    Background: Offering self-sampling to non-attendees of cervical screening increases screening attendance. Methods: We used observations from two Finnish studies on the use of self-sampling among the non-attendees to estimate in a hypothetical screening population of 100,000 women the possible costs per extra screened woman and costs per extra detected and treated CIN2+ with three intervention strategies; 1) a primary invitation and a reminder letter, 2) a primary invitation and a mailed self-sampling kit and 3) two invitation letters and a self-sampling kit. The program costs were derived from actual performance and costs in the original studies and a national estimate on management costs of HPV related diseases. Results: The price per extra participant and price per detected and treated CIN2+ lesion was lower with a reminder letter than by self-sampling as a first reminder. When self-sampling was used as a second reminder with a low sampler price and a triage Pap-smear as a follow-up test for HPV-positive women instead of direct colposcopy referral, the eradication of a CIN2+ lesion by self-sampling was not more expensive than in routine screening, and the addition of two reminders to the invitation protocol did not increase the price of an treated CIN2+ lesion in the entire screened population. Conclusions: As a first reminder, a reminder letter is most likely a better choice. As second reminder, the higher costs of self-sampling might be compensated by the higher prevalence of CIN2+ in the originally non-attending population.
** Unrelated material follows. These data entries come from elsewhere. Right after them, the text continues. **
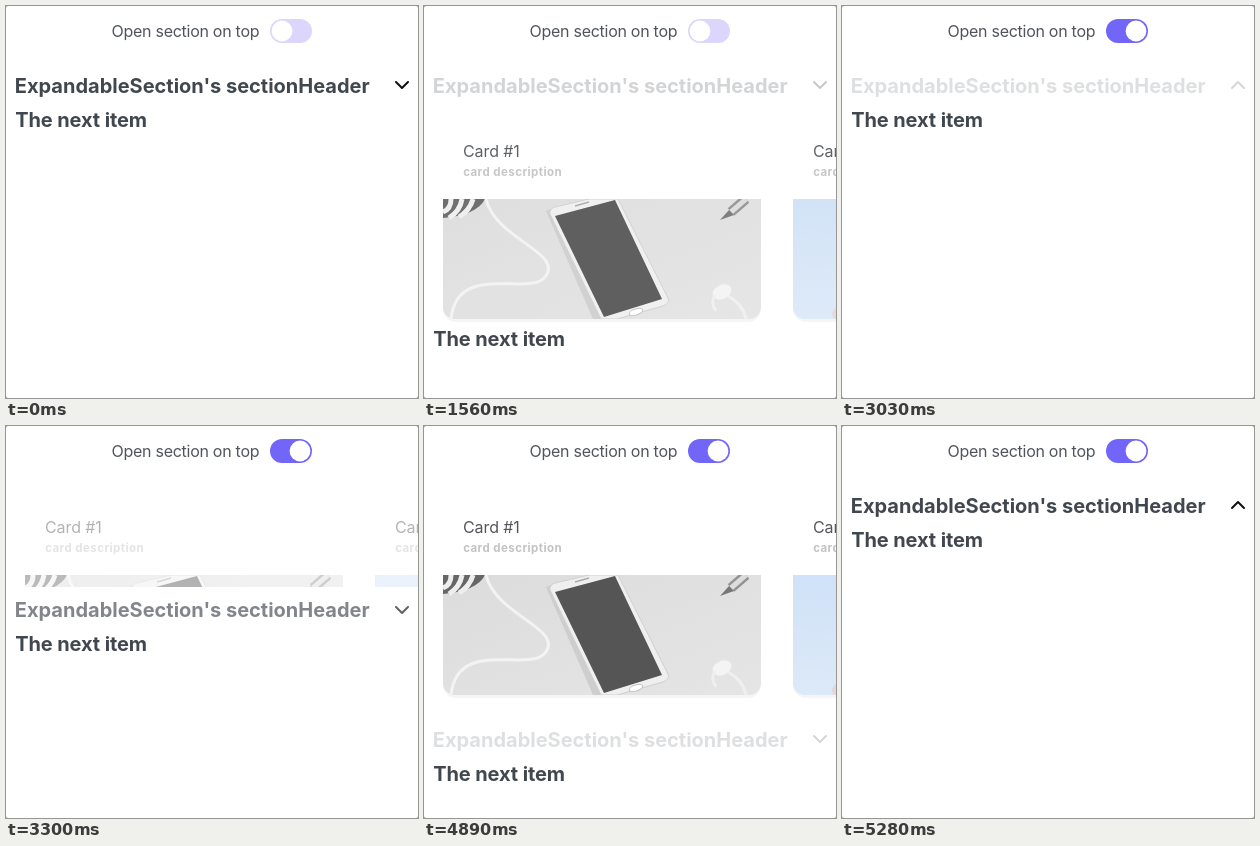
An HTML page for the animation above (6300 ms loop, 412 by 392 pixels).

```html
<!DOCTYPE html>
<html lang="en">
<head>
<meta charset="utf-8">
<title>Expandable section</title>
<style>
  html, body { margin: 0; width: 100%; height: 100%; overflow: hidden; background: #8a8a8a; }
  svg { display: block; width: 412px; height: 392px; }
  text { font-family: Inter, "Liberation Sans", sans-serif; white-space: pre; }
  .label { font-size: 16px; letter-spacing: -.27px; fill: #50555c; }
  .head { font-size: 20px; font-weight: 700; fill: #40474e; }
  .title { font-size: 16px; letter-spacing: -.1px; fill: #53565a; }
  .desc { font-size: 11.5px; font-weight: 700; letter-spacing: .44px; fill: #c3c3c3; }
  #next { letter-spacing: -.1px; }
</style>
</head>
<body>
<svg viewBox="0 0 412 392">
  <defs>
    <clipPath id="reveal"><rect id="window" width="412" height="0"/></clipPath>
    <clipPath id="photo"><path d="M0 0H318V108a12 12 0 0 1-12 12H12A12 12 0 0 1 0 108Z"/></clipPath>
    <linearGradient id="desk" x2="1" y2="1">
      <stop offset="0" stop-color="#dcdcdc"/><stop offset="1" stop-color="#e5e5e5"/>
    </linearGradient>
    <linearGradient id="sky" x2=".15" y2="1">
      <stop offset="0" stop-color="#d0e2f7"/><stop offset="1" stop-color="#dce9f8"/>
    </linearGradient>
  </defs>

  <rect width="412" height="392" rx="2" fill="#fff"/>

  <text class="label" x="105.5" y="31">Open section on top</text>
  <rect id="track" x="264" y="13" width="42" height="24" rx="12"/>
  <circle id="knob" cy="25" r="10.4" fill="#fff"/>

  <g clip-path="url(#reveal)">
    <g id="content">
      <g>
        <text class="title" x="39" y="51.2">Card #1</text>
        <text class="desc" x="39.2" y="69.5">card description</text>
        <rect x="19" y="180" width="318" height="36" rx="13" fill="#f5f5f5"/>
        <g transform="translate(19 93)" clip-path="url(#photo)">
          <rect width="318" height="120" fill="url(#desk)"/>
          <path d="M0 0H42Q34 16 0 19Z" fill="#666"/>
          <path d="M8 0Q8 10 0 13M19 0Q17 12 6 19M30 0Q27 11 16 18" fill="none" stroke="#eee" stroke-width="5"/>
          <path d="M43 0C52 40 122 54 102 78C86 98 14 62 8 120" fill="none" stroke="#f3f3f3" stroke-width="3"/>
          <path d="M103 12L112 8L165 120H150Z" fill="#cecece"/>
          <path d="M107 15Q106 10 112 8L146 0H175L225 99Q227 104 220 107L174 120H158Z" fill="#efefef" stroke="#cfcfcf"/>
          <path d="M112 17L172 1L219 100L161 118Z" fill="#555"/>
          <path d="M132 7l14-4" stroke="#aaa" stroke-width="1.5"/>
          <ellipse cx="193" cy="113" rx="7" ry="3" transform="rotate(-18 193 113)" fill="#fff" stroke="#bbb"/>
          <path d="M303 0L288 13" stroke="#929292" stroke-width="10"/>
          <path d="M303 0L288 13" stroke="#dcdcdc" stroke-width="5"/>
          <path d="M286 11L291 16L277 21Z" fill="#777"/>
          <ellipse cx="279" cy="93" rx="10" ry="7" transform="rotate(-25 279 93)" fill="#f4f4f4"/>
          <path d="M272 96Q267 104 273 112M285 97Q300 105 303 120" fill="none" stroke="#efefef" stroke-width="3"/>
        </g>
      </g>
      <g transform="translate(350)">
        <text class="title" x="39" y="51.2">Card #2</text>
        <text class="desc" x="39.2" y="69.5">card description</text>
        <rect x="19" y="180" width="318" height="36" rx="13" fill="#f5f5f5"/>
        <g transform="translate(19 93)" clip-path="url(#photo)">
          <rect width="318" height="120" fill="url(#sky)"/>
          <circle cx="45" cy="115" r="6" fill="#e6d6da"/>
        </g>
      </g>
    </g>
  </g>

  <g id="header">
    <text class="head" x="8.8" y="86.5">ExpandableSection's sectionHeader</text>
    <path id="chevron" fill="none" stroke="#111" stroke-width="2" stroke-linecap="round" stroke-linejoin="round"/>
  </g>
  <text id="next" class="head" x="9.2" y="120.5">The next item</text>
</svg>

<script>
const LOOP = 6300, STEP = 30;
const FULL = 234, DIM = 0.17;
const SLIDE = 300, FADE = 250, SWITCH_AT = 2430, SWITCH = 180;

// Each tap: finger down, start of the layout change, resulting state
const taps = [
  { down: 480, up: 614, open: true },
  { down: 1440, up: 1508, open: false },
  { down: 3030, up: 3159, open: true },
  { down: 4890, up: 4988, open: false }
];

const el = id => document.getElementById(id);
const set = (id, attrs) => {
  for (const k in attrs) el(id).setAttribute(k, attrs[k]);
};
const clamp = x => Math.min(1, Math.max(0, x));
const quad = x => x < .5 ? 2 * x * x : 1 - 2 * (1 - x) ** 2;

// cubic-bezier(.42, 0, .58, 1)
function ease(x) {
  if (x <= 0) return 0;
  if (x >= .96) return 1;
  let lo = 0, hi = 1, s = .5;
  for (let i = 0; i < 24; i++) {
    s = (lo + hi) / 2;
    const bx = 3 * (1 - s) * s * (.42 * (1 - s) + .58 * s) + s ** 3;
    if (bx < x) lo = s; else hi = s;
  }
  return s * s * (3 - 2 * s);
}

function draw(ms) {
  const t = Math.floor(ms % LOOP / STEP) * STEP;
  let progress = 0, open = false, glow = 1;
  for (const tap of taps) {
    if (t < tap.down) break;
    glow = DIM + (1 - DIM) * quad(clamp((t - tap.up - 5) / FADE));
    if (t < tap.up) break;
    open = tap.open;
    const p = ease((t - tap.up) / SLIDE);
    progress = open ? p : 1 - p;
  }

  const onTop = t >= SWITCH_AT;
  const shift = FULL * progress;
  const top = onTop ? 56 : 100;
  const pointsUp = open !== onTop;

  set("track", { fill: onTop ? "#7266f8" : "#ddd6fc" });
  set("knob", { cx: 276 + 18 * ease((t - SWITCH_AT + STEP) / (SWITCH + STEP)) });
  set("window", { y: top, height: shift });
  set("content", { transform: `translate(0 ${top})`, opacity: progress });
  set("header", { transform: `translate(0 ${onTop ? shift : 0})`, opacity: glow });
  set("chevron", { d: pointsUp ? "M390 82l6-6 6 6" : "M390 76l6 6 6-6" });
  set("next", { transform: `translate(0 ${shift})` });
}

const start = performance.now();
function tick() {
  draw(performance.now() - start);
  requestAnimationFrame(tick);
}
tick();
</script>
</body>
</html>
```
  • Suominen, Anna L.; Helminen, Sari; Lahti, Satu; Vehkalahti, Miira M.; Knuuttila, Matti; Varsio, Sinikka; Nordblad, Anne (2017)
    Background: During the 2000s, two major legislative reforms concerning oral health care have been implemented in Finland. One entitled the whole population to subsidized care and the other regulated the timeframes of access to care. Our aim was, in a cross-sectional setting, to assess changes in and determinants of use of oral health care services before the first reform in 2000 and after both reforms in 2011. Methods: The data were part of the nationally representative Health 2000 and 2011 Surveys of adults aged >= 30 years and were gathered by interviews and questionnaires. The outcome was the use of oral health care services during the previous year. Determinants of use among the dentate were grouped according to Andersen's model: predisposing (sex, age group), enabling (education, recall, dental fear, habitual use of services, household income, barriers of access to care), and need (perceived need, self-rated oral health, denture status). Chi square tests and logistic regression analyses were used for statistical evaluation. Results: No major changes or only a minor increase in overall use of oral health care services was seen between the study years. An exception were those belonging to oldest age group who clearly increased their use of services. Also, a significant increase in visiting a public sector dentist was observed, particularly in the age groups that became entitled to subsidized care in 2000. In the private sector, use of services decreased in younger age groups. Determinants for visiting a dentist, regardless of the service sector, remained relatively stable. Being a regular dental visitor was the most significant determinant for having visited a dentist during the previous year. Enabling factors, both organizational and individual, were emphasized. They seemed to enable service utilization particularly in the private sector. Conclusions: Overall changes in the use of oral health care services were relatively small, but in line with the goals set for the reform. Older persons increased use of services in both sectors, implying growing need. Differences between public and private sectors persisted, and recall, costs of care and socioeconomic factors steered choices between the sectors, sustaining inequity in access to care.